According to the blueprint, the government will revise nine laws by 2008 to support the market. It will force all harbors to tag RFID onto shipping containers. Food and medicine is also the target. Laws will be made for that matter, thus improving the logistics and distribution. Those who meet the level the government sets will be given incentives such as tax cuts and monetary assistance.
In the financial aspect, the government plans monetary support for companies that come up with successes in RFID and USN. By 2008, it will release 38.6 billion won (US$42.1 million) for that purpose and the total amount will be 311.9 billion won (US$430.0 million). The financial support will be exposed to 17 sectors such as food and medicine, shipment and cargo, inland distribution, agriculture, national defense, welfare, and child safety.
If every policy keeps on the right track, a huge cost reduction effect will be shown. For example, the cost of handling food wastes will drop by 10 % because RFID will rationalize food distribution. Drugs and medicines will be more reliable because RFID will tell fake drugs and medicines from the authentic ones. RFID tagged drugs and non RFID tagged drugs will be separated in the drugstore in real time. This means that safety in the market will be guaranteed. Also, sensor technology will reduce the death toll of livestock. Sensor technology will be advanced as much as RFID technology.
Sensors can check the temperature, pulse and humidity of livestock. The information sensors give will enable farmers to more carefully raise their animals. Experts forecast that the average death toll of pigs will go down from 13% to 8%."
The MIC is working together with other countries, such as China and Japan.

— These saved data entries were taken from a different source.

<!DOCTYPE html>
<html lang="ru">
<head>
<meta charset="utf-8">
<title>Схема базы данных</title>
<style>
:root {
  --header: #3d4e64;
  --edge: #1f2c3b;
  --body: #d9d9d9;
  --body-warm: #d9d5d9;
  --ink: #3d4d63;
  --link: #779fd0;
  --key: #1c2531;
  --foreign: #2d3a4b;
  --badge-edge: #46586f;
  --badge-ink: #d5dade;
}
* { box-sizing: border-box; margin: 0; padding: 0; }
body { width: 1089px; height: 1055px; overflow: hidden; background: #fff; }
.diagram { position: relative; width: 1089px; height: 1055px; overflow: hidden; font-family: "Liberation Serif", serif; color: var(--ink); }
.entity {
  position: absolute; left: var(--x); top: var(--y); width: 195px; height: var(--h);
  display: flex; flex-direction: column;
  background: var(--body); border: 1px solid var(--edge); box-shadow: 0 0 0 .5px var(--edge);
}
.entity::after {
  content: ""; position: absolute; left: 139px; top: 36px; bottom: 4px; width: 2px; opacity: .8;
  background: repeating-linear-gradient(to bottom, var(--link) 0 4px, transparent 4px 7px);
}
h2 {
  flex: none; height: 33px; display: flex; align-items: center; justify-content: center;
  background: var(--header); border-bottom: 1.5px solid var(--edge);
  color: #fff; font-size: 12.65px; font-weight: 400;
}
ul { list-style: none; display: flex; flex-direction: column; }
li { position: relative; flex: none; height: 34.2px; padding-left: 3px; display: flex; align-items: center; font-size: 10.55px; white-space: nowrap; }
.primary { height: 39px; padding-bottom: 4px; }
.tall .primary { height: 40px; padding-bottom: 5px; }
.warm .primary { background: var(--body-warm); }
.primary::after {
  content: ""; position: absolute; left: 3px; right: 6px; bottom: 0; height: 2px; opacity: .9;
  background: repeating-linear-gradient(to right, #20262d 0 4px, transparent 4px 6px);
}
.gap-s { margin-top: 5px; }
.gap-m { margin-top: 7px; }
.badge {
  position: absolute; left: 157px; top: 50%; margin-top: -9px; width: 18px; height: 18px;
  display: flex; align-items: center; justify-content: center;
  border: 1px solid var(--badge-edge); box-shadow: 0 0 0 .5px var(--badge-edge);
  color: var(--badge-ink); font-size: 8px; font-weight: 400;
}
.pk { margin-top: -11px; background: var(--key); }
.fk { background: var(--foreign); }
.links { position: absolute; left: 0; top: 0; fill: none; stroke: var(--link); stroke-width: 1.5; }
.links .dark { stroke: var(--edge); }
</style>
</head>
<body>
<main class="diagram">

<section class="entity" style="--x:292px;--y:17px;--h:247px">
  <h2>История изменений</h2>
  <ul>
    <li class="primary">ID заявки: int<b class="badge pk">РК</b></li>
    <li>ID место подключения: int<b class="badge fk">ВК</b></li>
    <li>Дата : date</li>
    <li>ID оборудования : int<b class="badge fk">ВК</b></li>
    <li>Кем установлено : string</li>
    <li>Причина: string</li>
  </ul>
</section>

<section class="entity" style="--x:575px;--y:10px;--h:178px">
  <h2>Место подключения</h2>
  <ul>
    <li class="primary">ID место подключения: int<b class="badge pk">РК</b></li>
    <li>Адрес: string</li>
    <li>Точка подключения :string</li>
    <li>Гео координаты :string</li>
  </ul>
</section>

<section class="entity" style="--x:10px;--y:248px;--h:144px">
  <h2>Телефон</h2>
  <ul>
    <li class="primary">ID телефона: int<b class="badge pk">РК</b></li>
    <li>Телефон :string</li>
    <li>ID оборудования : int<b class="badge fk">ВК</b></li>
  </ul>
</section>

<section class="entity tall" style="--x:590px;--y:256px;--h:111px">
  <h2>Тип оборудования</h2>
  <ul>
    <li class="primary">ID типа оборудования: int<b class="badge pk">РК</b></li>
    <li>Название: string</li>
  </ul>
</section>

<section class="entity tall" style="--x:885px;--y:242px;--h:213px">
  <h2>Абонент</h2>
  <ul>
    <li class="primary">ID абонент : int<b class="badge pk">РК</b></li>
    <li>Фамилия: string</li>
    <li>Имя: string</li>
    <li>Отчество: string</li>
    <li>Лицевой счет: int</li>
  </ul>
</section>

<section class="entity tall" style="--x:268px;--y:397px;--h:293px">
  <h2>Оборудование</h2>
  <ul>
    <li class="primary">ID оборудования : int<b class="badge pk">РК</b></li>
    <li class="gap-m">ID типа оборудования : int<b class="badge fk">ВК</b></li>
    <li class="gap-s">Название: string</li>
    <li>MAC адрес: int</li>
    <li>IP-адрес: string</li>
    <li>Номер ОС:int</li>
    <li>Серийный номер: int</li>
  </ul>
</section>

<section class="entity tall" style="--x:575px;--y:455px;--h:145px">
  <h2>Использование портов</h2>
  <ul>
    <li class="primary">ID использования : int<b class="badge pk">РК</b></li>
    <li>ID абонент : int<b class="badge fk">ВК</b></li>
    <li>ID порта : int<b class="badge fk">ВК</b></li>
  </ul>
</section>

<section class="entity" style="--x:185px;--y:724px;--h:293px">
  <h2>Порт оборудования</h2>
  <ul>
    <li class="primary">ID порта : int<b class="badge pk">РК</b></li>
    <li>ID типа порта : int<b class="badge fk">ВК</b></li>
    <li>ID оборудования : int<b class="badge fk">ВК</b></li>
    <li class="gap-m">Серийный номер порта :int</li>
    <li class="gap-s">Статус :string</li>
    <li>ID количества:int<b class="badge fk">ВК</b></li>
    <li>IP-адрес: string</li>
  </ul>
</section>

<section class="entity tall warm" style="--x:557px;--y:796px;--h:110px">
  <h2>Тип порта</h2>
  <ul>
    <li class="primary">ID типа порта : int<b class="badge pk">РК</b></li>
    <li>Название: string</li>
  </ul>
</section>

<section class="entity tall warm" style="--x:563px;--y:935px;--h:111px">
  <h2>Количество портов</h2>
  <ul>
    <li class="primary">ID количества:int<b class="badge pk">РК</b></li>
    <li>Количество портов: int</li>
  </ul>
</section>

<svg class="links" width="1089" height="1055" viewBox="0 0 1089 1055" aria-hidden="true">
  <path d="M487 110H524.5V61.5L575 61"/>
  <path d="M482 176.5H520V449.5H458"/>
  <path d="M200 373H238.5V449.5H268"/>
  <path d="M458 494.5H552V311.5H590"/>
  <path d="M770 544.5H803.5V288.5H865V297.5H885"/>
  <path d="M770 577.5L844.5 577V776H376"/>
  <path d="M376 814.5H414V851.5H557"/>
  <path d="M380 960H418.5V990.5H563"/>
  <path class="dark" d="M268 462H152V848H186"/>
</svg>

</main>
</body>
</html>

The MIC had a working-level conference with them recently, and also takes part in RFID and USN-related exhibitions that each country held.

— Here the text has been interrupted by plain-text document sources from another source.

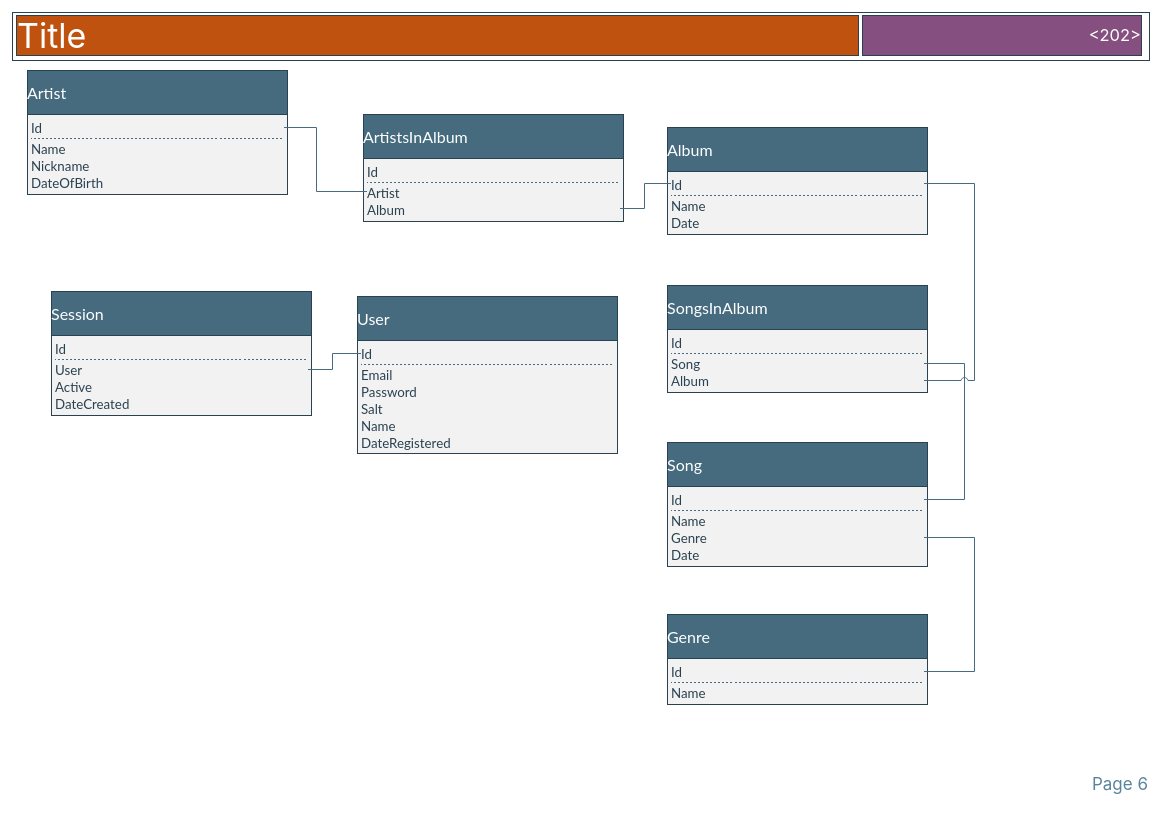
<!DOCTYPE html>
<html lang="en">
<head>
<meta charset="utf-8">
<title>Entity relationship diagram</title>
<style>
:root {
  --orange: #c05210;
  --purple: #854f80;
  --teal: #466b7e;
  --ink: #2a4150;
  --panel: #f2f2f2;
  --line: #466b7e;
  --page-number: #5a849c;
}
* { box-sizing: border-box; margin: 0; padding: 0; }
body { width: 1162px; height: 814px; overflow: hidden; background: #fff; }
.sheet {
  position: relative;
  width: 1162px;
  height: 814px;
  overflow: hidden;
  font-family: Lato, sans-serif;
  color: var(--ink);
}
.title-bar {
  display: flex;
  gap: 3px;
  width: 1138px;
  height: 49px;
  margin: 12px;
  padding: 2px 7px 4px 3px;
  border: 1px solid var(--ink);
  font-family: Inter, sans-serif;
  color: #fff;
}
.title-bar > * { display: flex; align-items: center; border: 1px solid var(--ink); height: 41px; }
.title { width: 843px; background: var(--orange); font-size: 34px; font-weight: 400; line-height: 1; }
.counter { width: 280px; padding-bottom: 2px; justify-content: flex-end; background: var(--purple); font-size: 16.5px; }

.entity {
  position: absolute;
  width: 261px;
  border: 1px solid var(--ink);
  background: var(--panel);
}
.entity h2 {
  height: 44px;
  margin-left: -1px;
  border-bottom: 1px solid var(--ink);
  border-left: 1px solid var(--ink);
  background: var(--teal);
  color: #fff;
  font-size: 16px;
  font-weight: 400;
  line-height: 43px;
  text-indent: -1px;
}
.key, .fields { margin: 0 5px 0 3px; font-size: 13.3px; line-height: 17px; }
.key { padding: 5px 0 1px; border-bottom: 1px dashed var(--line); border-image: repeating-linear-gradient(90deg, var(--line) 0 2px, transparent 2px 4px) 1; }
.fields { padding-top: 2px; list-style: none; }

.artist { left: 27px; top: 70px; height: 125px; }
.artists-in-album { left: 363px; top: 114px; height: 108px; }
.album { left: 667px; top: 127px; height: 108px; }
.session { left: 51px; top: 291px; height: 125px; }
.user { left: 357px; top: 296px; height: 158px; }
.songs-in-album { left: 667px; top: 285px; height: 108px; }
.song { left: 667px; top: 442px; height: 125px; }
.genre { left: 667px; top: 614px; height: 91px; }

.connectors { position: absolute; left: 0; top: 0; fill: none; stroke: var(--line); stroke-width: 1; }
.page-number {
  position: absolute;
  right: 14px;
  top: 773px;
  font: 17px/22px Inter, sans-serif;
  color: var(--page-number);
}
</style>
</head>
<body>
<main class="sheet">
  <header class="title-bar">
    <h1 class="title">Title</h1>
    <p class="counter">&lt;202&gt;</p>
  </header>

  <section class="entity artist">
    <h2>Artist</h2>
    <p class="key">Id</p>
    <ul class="fields"><li>Name</li><li>Nickname</li><li>DateOfBirth</li></ul>
  </section>

  <section class="entity artists-in-album">
    <h2>ArtistsInAlbum</h2>
    <p class="key">Id</p>
    <ul class="fields"><li>Artist</li><li>Album</li></ul>
  </section>

  <section class="entity album">
    <h2>Album</h2>
    <p class="key">Id</p>
    <ul class="fields"><li>Name</li><li>Date</li></ul>
  </section>

  <section class="entity session">
    <h2>Session</h2>
    <p class="key">Id</p>
    <ul class="fields"><li>User</li><li>Active</li><li>DateCreated</li></ul>
  </section>

  <section class="entity user">
    <h2>User</h2>
    <p class="key">Id</p>
    <ul class="fields"><li>Email</li><li>Password</li><li>Salt</li><li>Name</li><li>DateRegistered</li></ul>
  </section>

  <section class="entity songs-in-album">
    <h2>SongsInAlbum</h2>
    <p class="key">Id</p>
    <ul class="fields"><li>Song</li><li>Album</li></ul>
  </section>

  <section class="entity song">
    <h2>Song</h2>
    <p class="key">Id</p>
    <ul class="fields"><li>Name</li><li>Genre</li><li>Date</li></ul>
  </section>

  <section class="entity genre">
    <h2>Genre</h2>
    <p class="key">Id</p>
    <ul class="fields"><li>Name</li></ul>
  </section>

  <svg class="connectors" width="1162" height="814" viewBox="0 0 1162 814" aria-hidden="true">
    <polyline points="284,127.5 316.5,127.5 316.5,191.5 367,191.5"/>
    <polyline points="620,208.5 644.5,208.5 644.5,183.5 671,183.5"/>
    <polyline points="308,369.5 332.5,369.5 332.5,353.5 361,353.5"/>
    <path d="M924 183.5H974.5V380.5H968C967 376.5 962 376.5 961 380.5H924"/>
    <polyline points="924,363.5 964.5,363.5 964.5,499.5 924,499.5"/>
    <polyline points="924,537.5 974.5,537.5 974.5,671.5 924,671.5"/>
  </svg>

  <p class="page-number">Page 6</p>
</main>
</body>
</html>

RFID and USN exports have been increasing from 8.4 billion won (US$9.2 million) in 2003 to 16.8 billion won (US$18.3 million) in 2006. This year will see more than a 100% net-increase.